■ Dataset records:
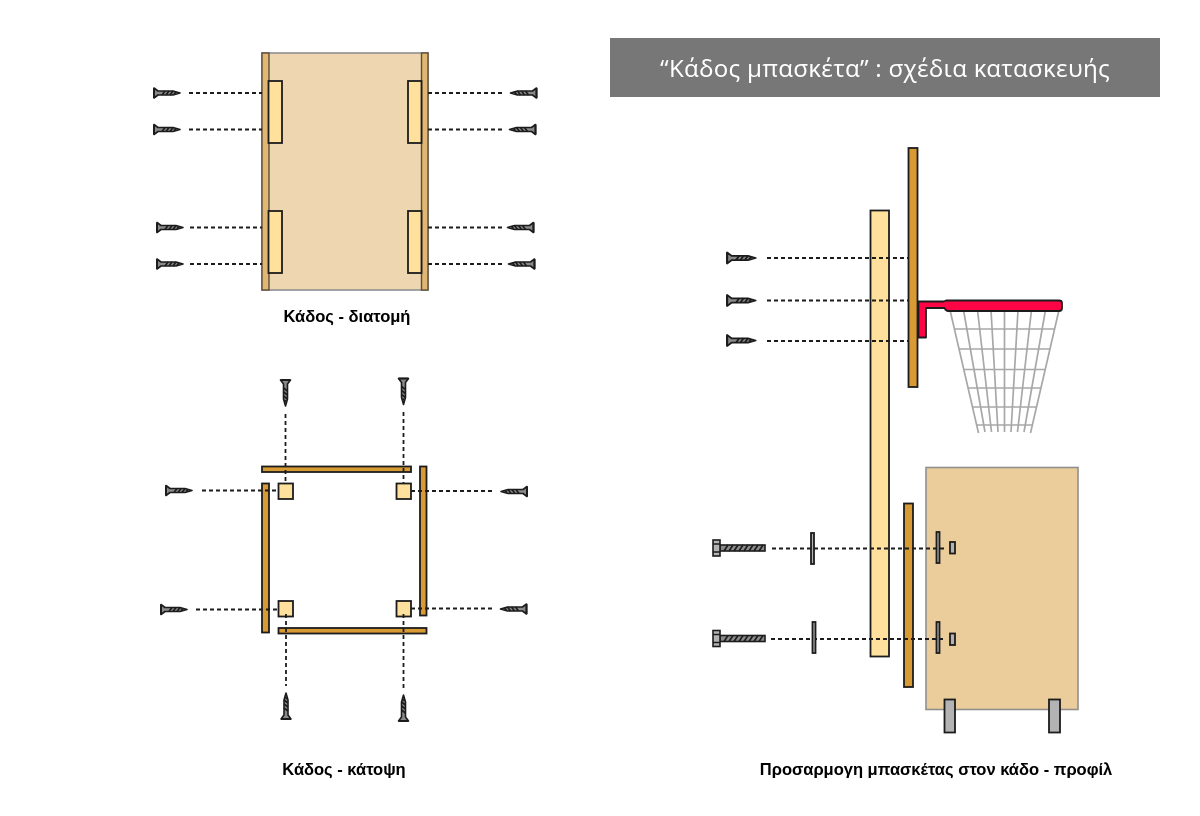
<!DOCTYPE html>
<html lang="el">
<head>
<meta charset="utf-8">
<title>“Κάδος μπασκέτα” : σχέδια κατασκευής</title>
<style>
:root {
  --paper: #ffffff;
  --ink: #1c1c1c;
  --banner: #777777;
  --panel: #eed7b0;
  --panel-side: #ebcc9b;
  --panel-edge: #e2b673;
  --plank: #d89a33;
  --batten: #ffe09c;
  --steel: #b3b3b3;
  --screw: #8a8a8a;
  --rim: #ff0545;
  --net: #a8a8a8;
}
* { box-sizing: border-box; margin: 0; }
body { background: var(--paper); }
.sheet {
  position: relative;
  display: grid;
  grid-template-columns: 600px 600px;
  grid-template-rows: 344px 472px;
  width: 1200px;
  height: 816px;
  overflow: hidden;
  background: var(--paper);
}
.banner {
  position: absolute;
  left: 610px;
  top: 38px;
  width: 550px;
  height: 59px;
  display: flex;
  align-items: center;
  justify-content: center;
  background: var(--banner);
}
h1 {
  color: var(--paper);
  font: 500 24px/1 "Noto Sans", "Open Sans", sans-serif;
  letter-spacing: .25px;
  white-space: nowrap;
}
figure { position: relative; }
.profile { grid-column: 2; grid-row: 1 / 3; }
.plan { grid-column: 1; grid-row: 2; }
figure svg { display: block; }
figcaption {
  position: absolute;
  transform: translateX(-50%);
  color: #000;
  font: bold 16.5px/20px "Liberation Sans", Arial, sans-serif;
  white-space: nowrap;
}
.section figcaption { left: 347px; top: 306px; }
.plan figcaption { left: 344px; top: 415px; }
.profile figcaption { left: 336px; top: 759px; }
.guide { fill: none; stroke: var(--ink); stroke-width: 1.8; stroke-dasharray: 4 3; }
.part { stroke: var(--ink); stroke-width: 1.8; }
.plank { fill: var(--plank); }
.batten { fill: var(--batten); }
.steel { fill: var(--steel); }
.panel { stroke: #8f8f8f; stroke-width: 1.6; }
.edge { fill: var(--panel-edge); stroke: #5d4f3b; stroke-width: 1.4; }
.net { fill: none; stroke: var(--net); stroke-width: 1.7; }
</style>
</head>
<body>
<main class="sheet">
  <header class="banner"><h1>“Κάδος μπασκέτα” : σχέδια κατασκευής</h1></header>

  <figure class="section">
    <svg width="600" height="344" viewBox="0 0 600 344" role="img" aria-label="Διατομή του κάδου με βίδες">
      <defs>
        <g id="screw" stroke="#1c1c1c" stroke-linejoin="round">
          <path d="M1 -5L5 -2H20L27 0L20 2H5L1 5Z" fill="#8a8a8a" stroke-width="1.6"/>
          <path d="M9 2L12 -2M13 2L16 -2M17 2L20 -2M21 1L23 -1" stroke-width="1.7"/>
          <path d="M1 -5V5" stroke-width="2"/>
        </g>
        <g id="bolt" stroke="#1c1c1c" stroke-width="1.6">
          <rect x="8" y="-3" width="45" height="6" fill="#8a8a8a"/>
          <path d="M12 3L16 -3M17 3L21 -3M22 3L26 -3M27 3L31 -3M32 3L36 -3M37 3L41 -3M42 3L46 -3M47 3L51 -3"/>
          <rect x="1" y="-8" width="7" height="16" fill="#b3b3b3"/>
          <path d="M1 -4H8M1 4H8"/>
        </g>
      </defs>
      <rect class="panel" x="262" y="53" width="166" height="237" fill="var(--panel)"/>
      <rect class="edge" x="262" y="53" width="7" height="237"/>
      <rect class="edge" x="421.5" y="53" width="6.5" height="237"/>
      <g class="part batten">
        <rect x="268.5" y="81" width="13.5" height="62"/>
        <rect x="408" y="81" width="13.5" height="62"/>
        <rect x="268.5" y="211" width="13.5" height="62"/>
        <rect x="408" y="211" width="13.5" height="62"/>
      </g>
      <path class="guide" d="M189 93H262M189 129.5H262M190 227.5H262M190 264H262M428 93H503M428 129.5H503M428 227.5H503M428 264H503"/>
      <use href="#screw" x="153" y="93"/>
      <use href="#screw" x="153" y="129.5"/>
      <use href="#screw" x="156" y="227.5"/>
      <use href="#screw" x="156" y="264"/>
      <use href="#screw" transform="translate(537.5 93) scale(-1 1)"/>
      <use href="#screw" transform="translate(536.5 129.5) scale(-1 1)"/>
      <use href="#screw" transform="translate(534.5 227.5) scale(-1 1)"/>
      <use href="#screw" transform="translate(535.5 264) scale(-1 1)"/>
    </svg>
    <figcaption>Κάδος - διατομή</figcaption>
  </figure>

  <figure class="plan">
    <svg width="600" height="472" viewBox="0 344 600 472" role="img" aria-label="Κάτοψη του κάδου με βίδες">
      <g class="part plank">
        <rect x="262" y="466.5" width="149" height="5.5"/>
        <rect x="420" y="466.5" width="6.5" height="149"/>
        <rect x="262" y="483.5" width="7" height="149"/>
        <rect x="278.5" y="628" width="148" height="5.5"/>
      </g>
      <g class="part batten">
        <rect x="278.5" y="483.5" width="14.5" height="15.5"/>
        <rect x="396.5" y="483.5" width="14.5" height="15.5"/>
        <rect x="278.5" y="601" width="14.5" height="15.5"/>
        <rect x="396.5" y="601" width="14.5" height="15.5"/>
      </g>
      <path class="guide" d="M285.5 414V484M403.5 412V484M202 490.5H279M411 491H492M196 609.5H279M411 608.5H492M286 614V686M403.5 614V688"/>
      <use href="#screw" transform="translate(285.5 379) rotate(90)"/>
      <use href="#screw" transform="translate(403.5 377.5) rotate(90)"/>
      <use href="#screw" transform="translate(286 720) rotate(-90)"/>
      <use href="#screw" transform="translate(403.5 722) rotate(-90)"/>
      <use href="#screw" x="165" y="490.5"/>
      <use href="#screw" x="160" y="609.5"/>
      <use href="#screw" transform="translate(528 491.5) scale(-1 1)"/>
      <use href="#screw" transform="translate(527.5 609) scale(-1 1)"/>
    </svg>
    <figcaption>Κάδος - κάτοψη</figcaption>
  </figure>

  <figure class="profile">
    <svg width="600" height="816" viewBox="600 0 600 816" role="img" aria-label="Προφίλ της μπασκέτας και του κάδου">
      <g class="bin">
        <rect class="panel" x="926" y="467.5" width="152" height="242" fill="var(--panel-side)"/>
        <rect class="part steel" x="944.5" y="699.5" width="10.5" height="33"/>
        <rect class="part steel" x="1049" y="699.5" width="11" height="33"/>
      </g>
      <rect class="part batten" x="870.5" y="210.5" width="18.5" height="446"/>
      <rect class="part plank" x="908.5" y="148" width="9" height="239"/>
      <rect class="part plank" x="904" y="503.5" width="9" height="183.5"/>
      <g class="net">
        <path d="M950 310L978.5 433M963.5 310L985 432M977.5 310L991.5 432M991 310L998 432M1004.5 310V432M1018 310L1011 432M1031.5 310L1017.5 432M1045.5 310L1024 432M1059 310L1030.5 433"/>
        <path d="M954 329H1055M959 349H1050M963 369.5H1046M968 388H1041M972 407H1037M976 425H1033"/>
      </g>
      <path class="part" fill="var(--rim)" stroke-linejoin="round" d="M918.5 301.5H944L946 300.5H1059Q1062 300.5 1062 303V308Q1062 311 1059 311H948Q946 311 944.5 308H926V337.5H918.5Z"/>
      <path class="guide" d="M767 258H908M767 300.5H908M767 341H908M772 548.5H945M771 639H945"/>
      <g class="part steel">
        <rect x="811" y="533" width="3" height="31"/>
        <rect x="812.5" y="622" width="3" height="31"/>
        <rect x="936.5" y="532" width="3" height="31"/>
        <rect x="936.5" y="622" width="3" height="31"/>
        <rect x="950" y="542" width="5" height="11.5"/>
        <rect x="950" y="633.5" width="5" height="11.5"/>
      </g>
      <use href="#screw" transform="translate(726 258) scale(1.1)"/>
      <use href="#screw" transform="translate(726 300.5) scale(1.1)"/>
      <use href="#screw" transform="translate(726 340.5) scale(1.1)"/>
      <use href="#bolt" x="712" y="548"/>
      <use href="#bolt" x="712" y="638.5"/>
    </svg>
    <figcaption>Προσαρμογη μπασκέτας στον κάδο - προφίλ</figcaption>
  </figure>
</main>
</body>
</html>
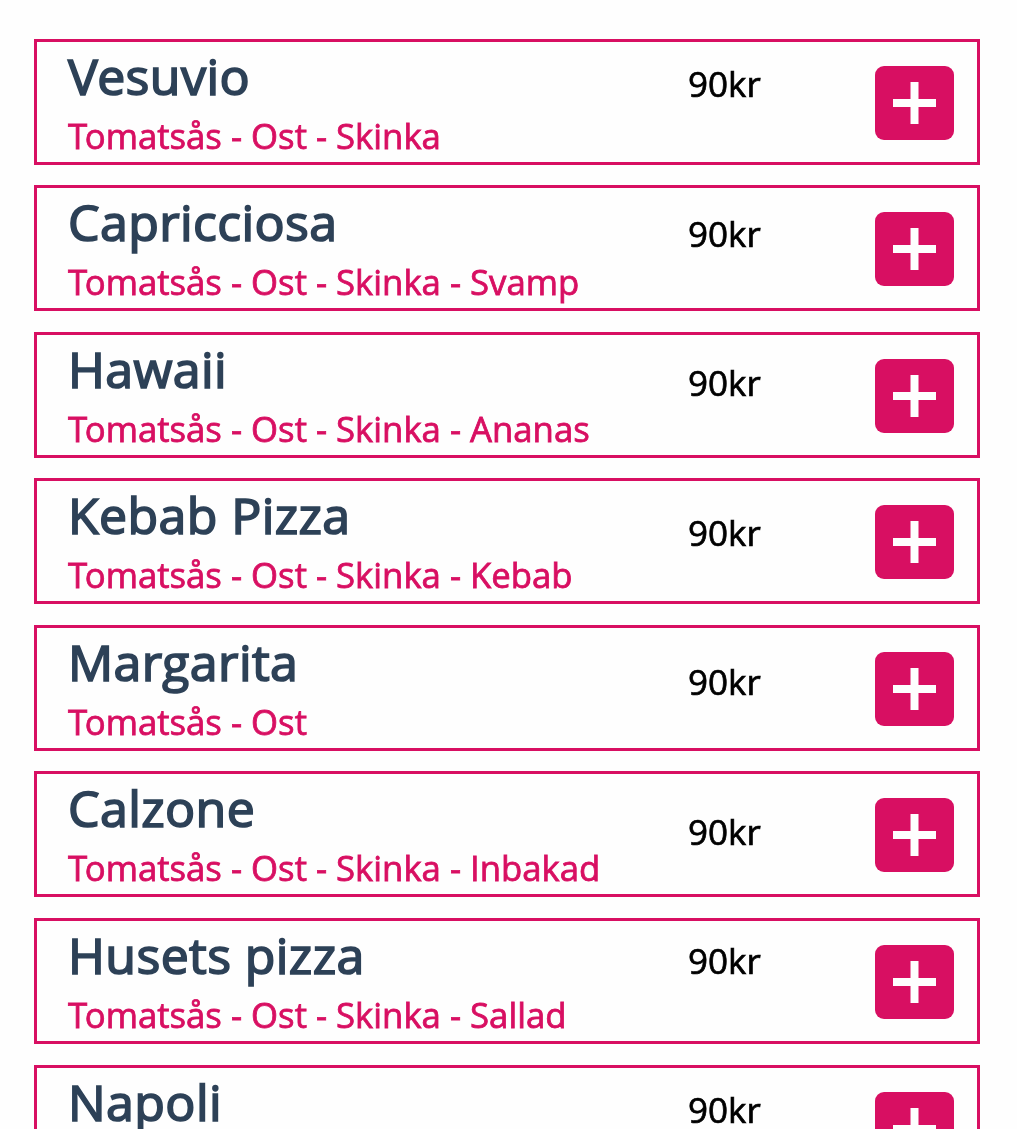
<!DOCTYPE html>
<html lang="sv">
<head>
<meta charset="utf-8">
<title>Pizzameny</title>
<style>
:root {
  --pink: #d80f62;
  --navy: #2d4157;
  --ink: #000;
  --paper: #fefefe;
}
* { box-sizing: border-box; margin: 0; padding: 0; }
html, body { width: 1017px; height: 1129px; overflow: hidden; background: var(--paper); }
body { font-family: "Open Sans", "Noto Sans", sans-serif; }
.menu {
  width: 1017px;
  height: 1129px;
  overflow: hidden;
  padding: 38.5px 37px 0 34px;
  display: flex;
  flex-direction: column;
  gap: 20.6px;
  list-style: none;
}
.dish {
  flex: none;
  height: 126px;
  border: 3px solid var(--pink);
  padding-left: 31px;
  display: grid;
  grid-template-columns: 620px 187px 79px;
  align-items: start;
  white-space: nowrap;
}
.name {
  padding-top: 4px;
  font-size: 50px;
  line-height: 60px;
  font-weight: 400;
  letter-spacing: .4px;
  color: var(--navy);
  -webkit-text-stroke: 1.7px var(--navy);
}
.toppings {
  margin-top: 5px;
  font-size: 34.7px;
  line-height: 50px;
  color: var(--pink);
  -webkit-text-stroke: .8px var(--pink);
}
.price {
  margin-top: var(--drop);
  font-size: 35px;
  line-height: 50px;
  color: var(--ink);
  -webkit-text-stroke: .7px var(--ink);
}
.add {
  margin-top: 24px;
  width: 79px;
  height: 74px;
  border-radius: 9px;
  background: var(--pink);
  display: block;
}
.add svg { display: block; }
</style>
</head>
<body>
<svg width="0" height="0" style="position:absolute" aria-hidden="true">
  <defs>
    <g id="plus" fill="#fefefe">
      <rect x="18" y="33" width="43" height="8"/>
      <rect x="35.5" y="16" width="8" height="42"/>
    </g>
  </defs>
</svg>
<ul class="menu">
  <li class="dish" style="--drop:17.4px">
    <div><h2 class="name">Vesuvio</h2><p class="toppings">Tomatsås - Ost - Skinka</p></div>
    <span class="price">90kr</span>
    <a class="add" href="#" aria-label="Lägg till"><svg width="79" height="74"><use href="#plus"/></svg></a>
  </li>
  <li class="dish" style="--drop:20.6px">
    <div><h2 class="name">Capricciosa</h2><p class="toppings">Tomatsås - Ost - Skinka - Svamp</p></div>
    <span class="price">90kr</span>
    <a class="add" href="#" aria-label="Lägg till"><svg width="79" height="74"><use href="#plus"/></svg></a>
  </li>
  <li class="dish" style="--drop:23.6px">
    <div><h2 class="name">Hawaii</h2><p class="toppings">Tomatsås - Ost - Skinka - Ananas</p></div>
    <span class="price">90kr</span>
    <a class="add" href="#" aria-label="Lägg till"><svg width="79" height="74"><use href="#plus"/></svg></a>
  </li>
  <li class="dish" style="--drop:26.4px">
    <div><h2 class="name">Kebab Pizza</h2><p class="toppings">Tomatsås - Ost - Skinka - Kebab</p></div>
    <span class="price">90kr</span>
    <a class="add" href="#" aria-label="Lägg till"><svg width="79" height="74"><use href="#plus"/></svg></a>
  </li>
  <li class="dish" style="--drop:29.3px">
    <div><h2 class="name">Margarita</h2><p class="toppings">Tomatsås - Ost</p></div>
    <span class="price">90kr</span>
    <a class="add" href="#" aria-label="Lägg till"><svg width="79" height="74"><use href="#plus"/></svg></a>
  </li>
  <li class="dish" style="--drop:32.3px">
    <div><h2 class="name">Calzone</h2><p class="toppings">Tomatsås - Ost - Skinka - Inbakad</p></div>
    <span class="price">90kr</span>
    <a class="add" href="#" aria-label="Lägg till"><svg width="79" height="74"><use href="#plus"/></svg></a>
  </li>
  <li class="dish" style="--drop:14.6px">
    <div><h2 class="name">Husets pizza</h2><p class="toppings">Tomatsås - Ost - Skinka - Sallad</p></div>
    <span class="price">90kr</span>
    <a class="add" href="#" aria-label="Lägg till"><svg width="79" height="74"><use href="#plus"/></svg></a>
  </li>
  <li class="dish" style="--drop:17.4px">
    <div><h2 class="name">Napoli</h2></div>
    <span class="price">90kr</span>
    <a class="add" href="#" aria-label="Lägg till"><svg width="79" height="74"><use href="#plus"/></svg></a>
  </li>
</ul>
</body>
</html>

■ What you will do: Pictures are to be left out, and the lines from the beginning of the records through the line with "--panel-edge: #e2b673;" are to be printed exactly, with nothing added.

■ Response area:
<!DOCTYPE html>
<html lang="el">
<head>
<meta charset="utf-8">
<title>“Κάδος μπασκέτα” : σχέδια κατασκευής</title>
<style>
:root {
  --paper: #ffffff;
  --ink: #1c1c1c;
  --banner: #777777;
  --panel: #eed7b0;
  --panel-side: #ebcc9b;
  --panel-edge: #e2b673;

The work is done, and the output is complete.